Prevalence of obesity and severe obesity in US children, 1999-2014

Obesity (Silver Spring). 2016 May;24(5):1116-23. doi: 10.1002/oby.21497.


Objective: Provide the most recent data on the prevalence of obesity and severe obesity among United States children and adolescents aged 2 to 19 years.

Methods: The National Health and Nutrition Examination Survey, 1999-2014, was used. Weight status was defined using measured height and weight and standard definitions as follows: overweight as ≥85th percentile for age- and sex-specific BMI; class I obesity as ≥95th percentile; class II obesity as ≥120 of the 95th percentile, or BMI ≥35; and class III obesity as ≥140% of the 95th percentile, or BMI ≥40. This study reports the prevalence of obesity by 2-year National Health and Nutrition Examination Survey cycle and Wald tests comparing the 2011-2012 cycle with the 2013-2014 cycle, as well as the linear trend from 1999 to 2014. Multivariable logistic regression models estimated odds ratios for differences by each 2-year cycle.

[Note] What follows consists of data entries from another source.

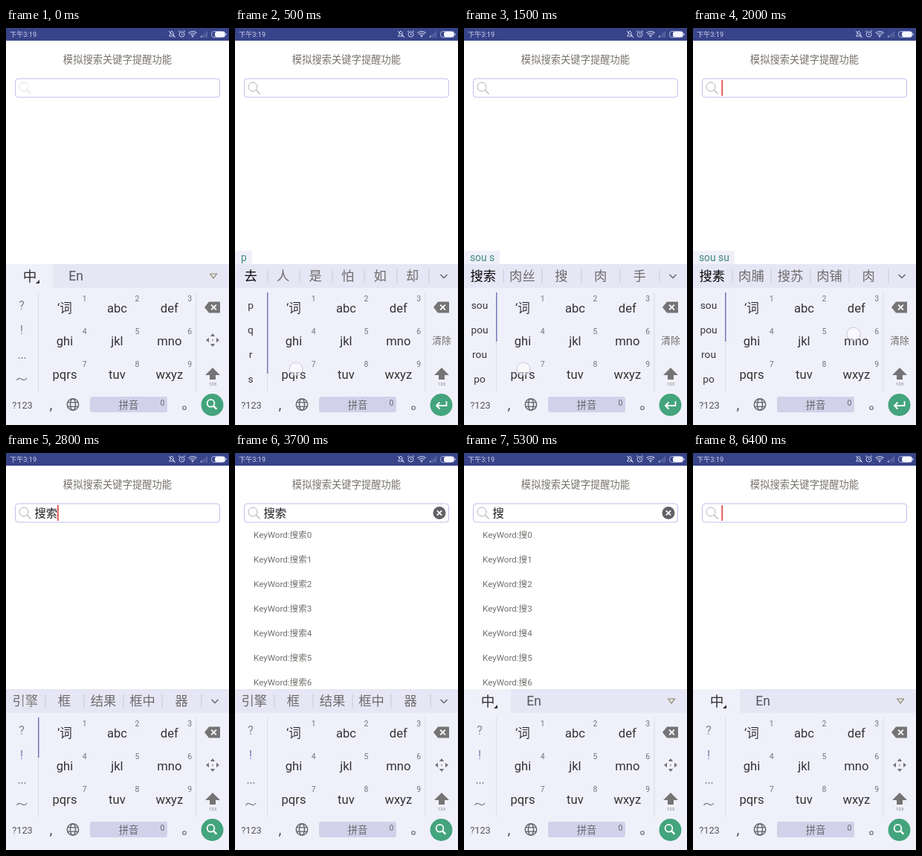
Write an HTML page with a canvas that moves like this. It is 300 px wide and 533 px high and loops after 6500 ms.

```html
<!DOCTYPE html>
<html lang="zh-CN">
<head>
<meta charset="utf-8">
<style>
html, body { margin: 0; width: 100%; height: 100%; overflow: hidden; background: #fff; }
canvas { display: block; width: 100vw; height: 100vh; }
</style>
</head>
<body>
<canvas id="stage"></canvas>
<script>
const W = 300, H = 533, LOOP = 6500;
const canvas = document.getElementById('stage');
const ratio = window.devicePixelRatio || 1;
canvas.width = W * ratio;
canvas.height = H * ratio;
const c = canvas.getContext('2d');
const FONT = 'Roboto, "Noto Sans CJK SC", "Noto Sans CJK", sans-serif';
const DARK = '#333336', MID = '#6c6c6c', ICON = '#747476', GREEN = '#43a47d';
const BOARD = '#f0f0fa', BAR = '#e6e6f5';

// Each step of the pinyin input: start, composed text, candidates, syllables
const TYPING = [
  { at: 500, pinyin: 'p', words: '去 人 是 怕 如 却', side: 'p q r s', bar: 464 },
  { at: 800, pinyin: 'po', words: '是 上 去 人 说 时', side: 'po p q r', bar: 464 },
  { at: 1200, pinyin: 'sou', words: '搜 肉 所 破 手 否', side: 'sou pou rou po', bar: 421 },
  { at: 1500, pinyin: 'sou s', words: '搜索 肉丝 搜 肉 手', side: 'sou pou rou po', bar: 421 },
  { at: 1800, pinyin: 'sou su', words: '搜素 肉脯 搜苏 肉铺 肉', side: 'sou pou rou po', bar: 421 },
  { at: 2100, pinyin: 'sou suo', words: '搜索 搜所 搜 肉 手', side: 'sou pou rou po', bar: 421 }
];
const COMMIT = 2700, LIST = 3000, ERASE = 4700, CLEAR = 6000;
const TOUCHES = [
  [400, 700, 82, 458], [750, 1000, 232, 413], [1080, 1350, 153, 459], [1400, 1650, 80, 458],
  [1700, 1900, 152, 459], [1950, 2250, 216, 411], [2500, 2850, 29, 334],
  [4600, 4900, 277, 376], [5850, 6100, 275, 81]
];

function text(s, x, y, size, color = DARK, align = 'center', weight = 400) {
  c.font = `${weight} ${size}px ${FONT}`;
  c.textAlign = align;
  c.textBaseline = 'alphabetic';
  c.fillStyle = color;
  c.fillText(s, x, y + size * 0.37);
}
function rect(x, y, w, h, color) {
  c.fillStyle = color;
  c.fillRect(x, y, w, h);
}
function round(x, y, w, h, r) {
  c.beginPath();
  c.roundRect(x, y, w, h, r);
}
function disc(x, y, r, color) {
  c.fillStyle = color;
  c.beginPath();
  c.arc(x, y, r, 0, Math.PI * 2);
  c.fill();
}
function ring(x, y, r, color, width = 1, from = 0, to = Math.PI * 2) {
  c.strokeStyle = color;
  c.lineWidth = width;
  c.beginPath();
  c.arc(x, y, r, from, to);
  c.stroke();
}
function trace(points) {
  c.beginPath();
  for (let i = 0; i < points.length; i += 2) c.lineTo(points[i], points[i + 1]);
}
function line(points, color, width = 1) {
  trace(points);
  c.strokeStyle = color;
  c.lineWidth = width;
  c.stroke();
}
function shape(points, color) {
  trace(points);
  c.fillStyle = color;
  c.fill();
}
function lens(x, y, r, color, width) {
  ring(x, y, r, color, width);
  const d = r * 0.72;
  line([x + d, y + d, x + r * 1.6, y + r * 1.6], color, width * 1.3);
}
function cross(x, y, r, color, width) {
  line([x - r, y - r, x + r, y + r], color, width);
  line([x + r, y - r, x - r, y + r], color, width);
}

function statusBar() {
  const ink = '#cdd2f0';
  rect(0, 0, W, 17, '#384489');
  text('下午3:19', 5, 8.5, 9.2, ink, 'left');
  line([219.5, 11, 221, 9, 221, 6, 223, 4, 225, 6, 225, 9, 226.5, 11, 219.5, 11], ink);
  line([219, 4, 228, 13], ink);
  ring(236.5, 8.5, 3.5, ink);
  line([236.5, 6.5, 236.5, 9, 238, 9], ink, 0.8);
  line([232, 5, 234, 3.5], ink);
  line([239, 3.5, 241, 5], ink);
  for (const r of [2.5, 5, 7.5]) ring(251, 12, r, ink, 1.2, -Math.PI * 0.76, -Math.PI * 0.24);
  disc(251, 11.5, 1, ink);
  for (let i = 0; i < 4; i++) rect(262 + i * 2.5, 10.5 - i * 2, 1.5, 2 + i * 2, i ? '#5f6ba6' : ink);
  c.strokeStyle = '#aab1de';
  c.lineWidth = 1;
  round(276.5, 4.5, 18.5, 8, 3.5);
  c.stroke();
  round(281, 5, 13.5, 7, 2.5);
  c.fillStyle = '#f4f5ff';
  c.fill();
  rect(295.5, 7, 1, 3, ink);
}

function cursorOn(t) {
  if (t < 1000) return false;
  if (t < COMMIT) return t % 1000 < 500;
  const start = t < ERASE ? COMMIT : t < CLEAR ? ERASE : CLEAR;
  return Math.floor((t - start) / 520) % 2 === 0;
}

function searchPage(t) {
  const value = t < COMMIT || t >= CLEAR ? '' : t < ERASE ? '搜索' : '搜';
  text('模拟搜索关键字提醒功能', 150, 42.5, 13.3, '#77736c');
  c.strokeStyle = '#bdbff0';
  c.lineWidth = 1;
  round(12.5, 68, 275, 25, 4);
  c.stroke();
  c.globalAlpha = t < 300 ? 0.35 : 1;
  lens(24, 79, 6, '#b0b0b8', 1);
  c.globalAlpha = 1;
  text(value, 38.5, 80.5, 15.3, '#202124', 'left');
  if (cursorOn(t)) rect(38.2 + value.length * 15.3, 70, 2, 21, '#e45b5b');
  if (!value || t < LIST) return;
  disc(275, 80.5, 8.5, '#626266');
  cross(275, 80.5, 3.2, '#fff', 1.7);
  c.save();
  c.beginPath();
  c.rect(0, 94, W, 223);
  c.clip();
  for (let i = 0; i < 7; i++) text(`KeyWord:${value}${i}`, 25, 110 + i * 33, 11.6, '#74716c', 'left');
  c.restore();
}

function idleBar() {
  rect(63, 317, 237, 32, BAR);
  text('中', 32, 333, 18.7);
  shape([45, 338, 45, 343, 40, 343], DARK);
  text('En', 94, 333, 17.5, '#55565c');
  line([274.5, 330, 283.5, 330, 279, 336, 274.5, 330], '#8a8561', 1.2);
}

function candidateBar(words, chosen) {
  const list = words.split(' ');
  const step = list.length > 5 ? 43.5 : 52.6;
  rect(0, 317, W, 32, BAR);
  list.forEach((word, i) => {
    const lead = chosen && i === 0;
    text(word, step * (i + 0.5) - 0.5, 333, 17.3, lead ? '#08080a' : MID, 'center', lead ? 500 : 400);
    rect(Math.round(step * (i + 1)) - 0.5, 324, 1, 18, '#cacad4');
  });
  line([276.5, 331, 281, 335.5, 285.5, 331], '#66676c', 1.5);
}

function composing(pinyin) {
  c.font = `13.8px ${FONT}`;
  rect(0, 299, c.measureText(pinyin).width + 15, 18, BOARD);
  text(pinyin, 8, 308, 13.8, '#3f8b7d', 'left');
}

function sideColumn(step, t) {
  const scrollBar = bottom => rect(43, 355, 1.5, bottom - 355, '#7478b4');
  rect(43, 355, 1, 134, '#dcdce8');
  rect(255.5, 355, 1, 134, '#dcdce8');
  if (step) {
    step.side.split(' ').forEach((s, i) => text(s, 21, 372 + i * 33, 13.7));
    scrollBar(step.bar);
    return;
  }
  if (t >= COMMIT && t < 3200) scrollBar(409);
  text('?', 21, 372, 16, '#85858c');
  text('!', 21, 405, 16, t < 300 ? '#85858c' : '#777cb8');
  for (const x of [17.5, 21.5, 25.5]) disc(x, 443, 0.9, '#77777e');
  c.beginPath();
  c.moveTo(14.5, 473);
  c.bezierCurveTo(19, 465, 23, 478, 28, 470);
  c.strokeStyle = '#77777e';
  c.lineWidth = 1.2;
  c.stroke();
}

function keys() {
  '‘词 abc def ghi jkl mno pqrs tuv wxyz'.split(' ').forEach((key, i) => {
    const col = i % 3, row = Math.floor(i / 3);
    text(key, 79 + col * 70.4, 375.5 + row * 44.7, 16.6);
    text(i + 1, 105.7 + col * 70.7, 363 + row * 44.3, 10.5, '#74757a');
  });
}

function moveIcon() {
  for (let i = 0; i < 4; i++) {
    c.save();
    c.translate(278, 419);
    c.rotate(i * Math.PI / 2);
    shape([0, -9, 3.2, -5, -3.2, -5], ICON);
    c.restore();
  }
  disc(278, 419, 1.2, '#aaaab0');
}

function rightColumn(typing) {
  shape([267, 375, 273, 367.5, 288, 367.5, 288, 382.5, 273, 382.5], ICON);
  cross(279.5, 375, 3.4, '#fff', 1.8);
  if (typing) text('清除', 278, 419, 12.8, MID);
  else moveIcon();
  shape([278, 456, 288, 466, 282, 466, 282, 472, 274, 472, 274, 466, 268, 466], ICON);
  text('123', 278, 477.5, 6, ICON);
}

function globe(x, y) {
  const ink = '#66676c';
  ring(x, y, 7.7, ink, 1.5);
  c.beginPath();
  c.ellipse(x, y, 3.5, 7.7, 0, 0, Math.PI * 2);
  c.stroke();
  for (const d of [-2.8, 2.8]) line([x - 7, y + d, x + 7, y + d], ink, 1.3);
}

function bottomRow(typing) {
  text('?123', 22, 506, 12.8, '#55565b');
  text(',', 60.5, 505, 20, '#55565b');
  globe(90, 505.5);
  round(113, 495, 104, 21, 3);
  c.fillStyle = '#d1d1ea';
  c.fill();
  text('拼音', 165, 506, 13.3, '#66676c');
  text('0', 210.5, 503, 10.5, '#66676c');
  ring(240, 510, 2.3, '#66676c', 1.1);
  disc(277.5, 506, 15, GREEN);
  if (typing) {
    line([284.5, 501, 284.5, 507, 271, 507], '#fff', 1.8);
    line([275.5, 502.5, 271, 507, 275.5, 511.5], '#fff', 1.8);
  } else {
    lens(275.5, 503.8, 4.9, '#fff', 1.8);
  }
}

function keyboard(t) {
  const step = t < COMMIT ? TYPING.filter(s => s.at <= t).pop() : null;
  rect(0, 317, W, H - 317, BOARD);
  if (step) {
    composing(step.pinyin);
    candidateBar(step.words, true);
  } else if (t >= COMMIT && t < ERASE) {
    candidateBar('引擎 框 结果 框中 器', false);
  } else {
    idleBar();
  }
  sideColumn(step, t);
  keys();
  rightColumn(!!step);
  bottomRow(!!step);
}

// A touch dot holds while pressed, then fades out
function touches(t) {
  for (const [from, to, x, y] of TOUCHES) {
    if (t < from || t >= to) continue;
    c.globalAlpha = Math.min(1, (to - t) / 150);
    disc(x, y, 9, 'rgba(255,255,255,.5)');
    ring(x, y, 9, 'rgba(150,150,195,.45)');
    c.globalAlpha = 1;
  }
}

function draw(now) {
  const t = now % LOOP;
  c.setTransform(ratio, 0, 0, ratio, 0, 0);
  rect(0, 0, W, H, '#fff');
  statusBar();
  searchPage(t);
  keyboard(t);
  touches(t);
}

let begin = null;
function tick(now) {
  if (begin === null) begin = now;
  draw(now - begin);
  requestAnimationFrame(tick);
}
requestAnimationFrame(tick);
</script>
</body>
</html>
```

Results: In 2013-2014, 17.4% of children met criteria for class I obesity, including 6.3% for class II and 2.4% for class III, none statistically different than 2011-2012. A clear, statistically significant increase in all classes of obesity continued from 1999 through 2014.

Conclusions: There is no evidence of a decline in obesity prevalence in any age group, despite substantial clinical and policy efforts targeting the issue.

MeSH terms

  • Adolescent
  • Body Mass Index
  • Child
  • Child, Preschool
  • Female
  • Humans
  • Logistic Models
  • Male
  • Nutrition Surveys
  • Obesity / epidemiology
  • Obesity, Morbid / epidemiology*
  • Odds Ratio
  • Overweight / epidemiology
  • Pediatric Obesity / epidemiology*
  • United States / epidemiology